Club Labris is the biggest lesbian club in Korea, open every Friday and Saturday. Even cocktails ordered by the glass use top shelf alcohol. The music that iconic Korean female DJ Limzi plays is enough to satisfy the taste of any lesbian. As one of the first of its kind in Korea, Club Labris is the go-to place for those who want to enjoy a wild night without being decadent. Entrance is limited only to women, no FTM transgender persons or gays allowed.
If you are craving a warm jjampong and a bottle of soju in the midst of this freezing winter, go to Brick. The interior with its warm red brick walls and wine boxes, complete with a terrace makes the space seem like a wine bar. It’s usually full of couples in their 20s to 40s as well as groups of friends feasting on the various dishes developed by the owner who prides herself on making “food with a philosophy.” You can have everything from salad to fried foods and soups. Brick is also the perfect pre-game spot before a night of dancing.
Eleven years ago, this club started out under the name Pink Button. Although its name has changed, the love it receives from the young crowd remains the same. The DJ group composed of four women plays music that will set your heart beating and body swaying. Inside the 500-squaremeter space, is a wide stage, a powder room, a VIP room and laser lights that all add to the glamorous interior. Pink Hole was the first lesbian club to organize party events. Gays are allowed in, but everyone needs to bring a valid ID.
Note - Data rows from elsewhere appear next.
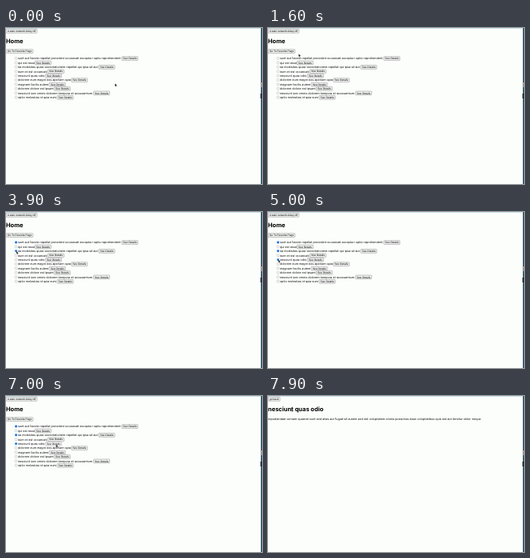
Animation, 320 px wide and 195 px high, one loop 8000 ms. Source, as an HTML page:

```html
<!DOCTYPE html>
<html lang="en">
<head>
<meta charset="utf-8">
<title>Favorites list</title>
<style>
  html, body { margin: 0; width: 100%; height: 100%; overflow: hidden; background: #fcfefc; }
  svg { display: block; width: 100vw; height: 100vh; }
  text { font: 3.73px Inter, "Open Sans", sans-serif; fill: #111; text-rendering: geometricPrecision; }
  .title { font-size: 7.5px; font-weight: 700; fill: #000; }
  .body { font-size: 3.77px; }
  .button rect { fill: #efefef; stroke: #767676; stroke-width: .4; }
  .button text { font: 3.33px "Liberation Sans", Arial, sans-serif; fill: #000; text-anchor: middle; }
  .button.hover rect { fill: #e2e2e2; stroke: #555; }
  .button.pressed rect { fill: #f5f5f5; stroke: #8a8a8a; }
  .box { fill: #fff; stroke: #858585; stroke-width: .35; }
  .box.pressed { fill: #ddd; stroke: #555; }
  .box.checked { fill: #1f78e6; stroke: none; }
</style>
</head>
<body>
<svg id="stage" viewBox="0 0 320 195">
  <rect width="320" height="195" fill="#fcfefc"/>
  <rect width="320" height="1" fill="#c9e3ea"/>
  <g id="list"></g>
  <g id="detail"></g>
  <g id="edge">
    <rect x="318" width="1" height="195" fill="#a3c6d6"/>
    <rect x="319" width="1" height="195" fill="#1d3442"/>
    <rect x="319" y="68" width="1" height="6" fill="#a98a6a"/>
    <rect x="318" y="82" width="2" height="6" fill="#2a3238"/>
  </g>
  <path id="arrow" d="M0 0V3.7L.9 2.9L1.5 4.2L2.1 3.9L1.6 2.7H2.7Z" fill="#000" stroke="#fff" stroke-width=".25"/>
  <path id="beam" d="M-.8 0Q0 0 0 .6Q0 0 .8 0M0 .5V3.7M-.8 4.2Q0 4.2 0 3.6Q0 4.2 .8 4.2" fill="none" stroke="#222" stroke-width=".4"/>
</svg>
<script>
const DURATION = 8000, STEP = 100;
const ROW_TOP = 38.1, ROW_PITCH = 5.41, DETAILS_WIDTH = 20.5;
const $ = id => document.getElementById(id);

// label and left edge of its button
const rows = [
  ["sunt aut facere repellat provident occaecati excepturi optio reprehenderit", 144.6],
  ["qui est esse", 36.1],
  ["ea molestias quasi exercitationem repellat qui ipsa sit aut", 115.7],
  ["eum et est occaecati", 52.2],
  ["nesciunt quas odio", 49.1],
  ["dolorem eum magni eos aperiam quia", 81.4],
  ["magnam facilis autem", 53.9],
  ["dolorem dolore est ipsam", 60.1],
  ["nesciunt iure omnis dolorem tempora et accusantium", 109.3],
  ["optio molestias id quia eum", 63.8]
];

// first changed moment, last changed moment, destination of the pointer
const start = [136.2, 69.3];
const moves = [
  [400, 800, 92.7, 18.7],
  [1200, 1900, 13.2, 38.5],
  [2100, 2200, 13, 38.1],
  [3000, 3600, 13, 48.7],
  [4300, 4900, 13, 59.5],
  [5500, 5900, 82, 61.6],
  [6300, 6800, 62.6, 60.6],
  [7700, 7900, 30, 15.1]
];
const checks = { 0: 2600, 2: 3900, 4: 5000 };
const PRESS_AT = 7000, OPEN_AT = 7100, BEAM_AT = 7900;

function add(parent, tag, attrs, content = "") {
  const node = document.createElementNS("http://www.w3.org/2000/svg", tag);
  for (const key in attrs) node.setAttribute(key, attrs[key]);
  node.textContent = content;
  return parent.appendChild(node);
}

function addButton(parent, x, middle, width, label) {
  const group = add(parent, "g", { class: "button" });
  add(group, "rect", { x: x + .2, y: middle - 2.4, width: width - .4, height: 4.8, rx: .7 });
  add(group, "text", { x: x + width / 2, y: middle + 1.15 }, label);
  return group;
}

const list = $("list"), detail = $("detail");
addButton(list, 0, 3.9, 39, "create network delay off");
add(list, "text", { x: 0, y: 19.3, class: "title" }, "Home");
addButton(list, 0, 29.1, 34, "Go To Favorite Page");

const items = rows.map(([label, buttonX], i) => {
  const middle = ROW_TOP + i * ROW_PITCH;
  const box = add(list, "rect", { x: 11.1, y: middle - 1.6, width: 2.9, height: 2.9, rx: 1.1 });
  add(list, "text", { x: 14.9, y: middle + 1.3 }, label);
  return { box, buttonX, middle, button: addButton(list, buttonX, middle, DETAILS_WIDTH, "See Details") };
});

addButton(detail, 0, 3.9, 15.3, "go back");
add(detail, "text", { x: 0, y: 19.3, class: "title" }, "nesciunt quas odio");
add(detail, "text", { x: 0, y: 30, class: "body" },
  "repudiandae veniam quaerat sunt sed alias aut fugiat sit autem sed est voluptatem omnis " +
  "possimus esse voluptatibus quis est aut tenetur dolor neque");

const ease = p => p * p * (3 - 2 * p);

function pointerAt(t) {
  let [x, y] = start;
  for (const [first, last, toX, toY] of moves) {
    if (t < first) break;
    const begin = first - STEP;
    const p = ease(Math.min(1, (t - begin) / (last - begin)));
    x += (toX - x) * p;
    y += (toY - y) * p;
  }
  return [x, y];
}

function show(node, visible) {
  node.setAttribute("display", visible ? "inline" : "none");
}

function render(time) {
  const t = Math.floor(time % DURATION / STEP) * STEP;
  const [x, y] = pointerAt(t);
  const opened = t >= OPEN_AT;
  show(list, !opened);
  show(detail, opened);

  items.forEach(({ box, button, buttonX, middle }, i) => {
    const state = t >= checks[i] ? "checked" : t >= checks[i] - STEP ? "pressed" : "";
    box.setAttribute("class", "box " + state);
    const over = x > buttonX && x < buttonX + DETAILS_WIDTH && Math.abs(y - middle) < 2.6;
    button.setAttribute("class", "button" + (over ? t >= PRESS_AT ? " pressed" : " hover" : ""));
  });

  const overText = t >= BEAM_AT;
  for (const id of ["arrow", "beam"]) {
    $(id).setAttribute("transform", `translate(${x} ${y})`);
    show($(id), overText === (id === "beam"));
  }
}

const origin = performance.now();
function tick() {
  render(performance.now() - origin);
  requestAnimationFrame(tick);
}
tick();
</script>
</body>
</html>
```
Want to go to a lesbian bar but all your friends are busy? If you’re looking for a bar to go to by yourself it’s only a matter of time before you become a regular at Mong. It was an ordinary bar, but thanks to rumors of the owner being a lesbian, Mong became a popular hangout spot among lesbians and welcomes gays. The handmade organic tea, mojito, margarita and various other cocktails can be enjoyed along with the bartender’s amusing conversation. Mong boasts a comfortable homey atmosphere and it’s not unusual to find solo drinkers absorbed in a book.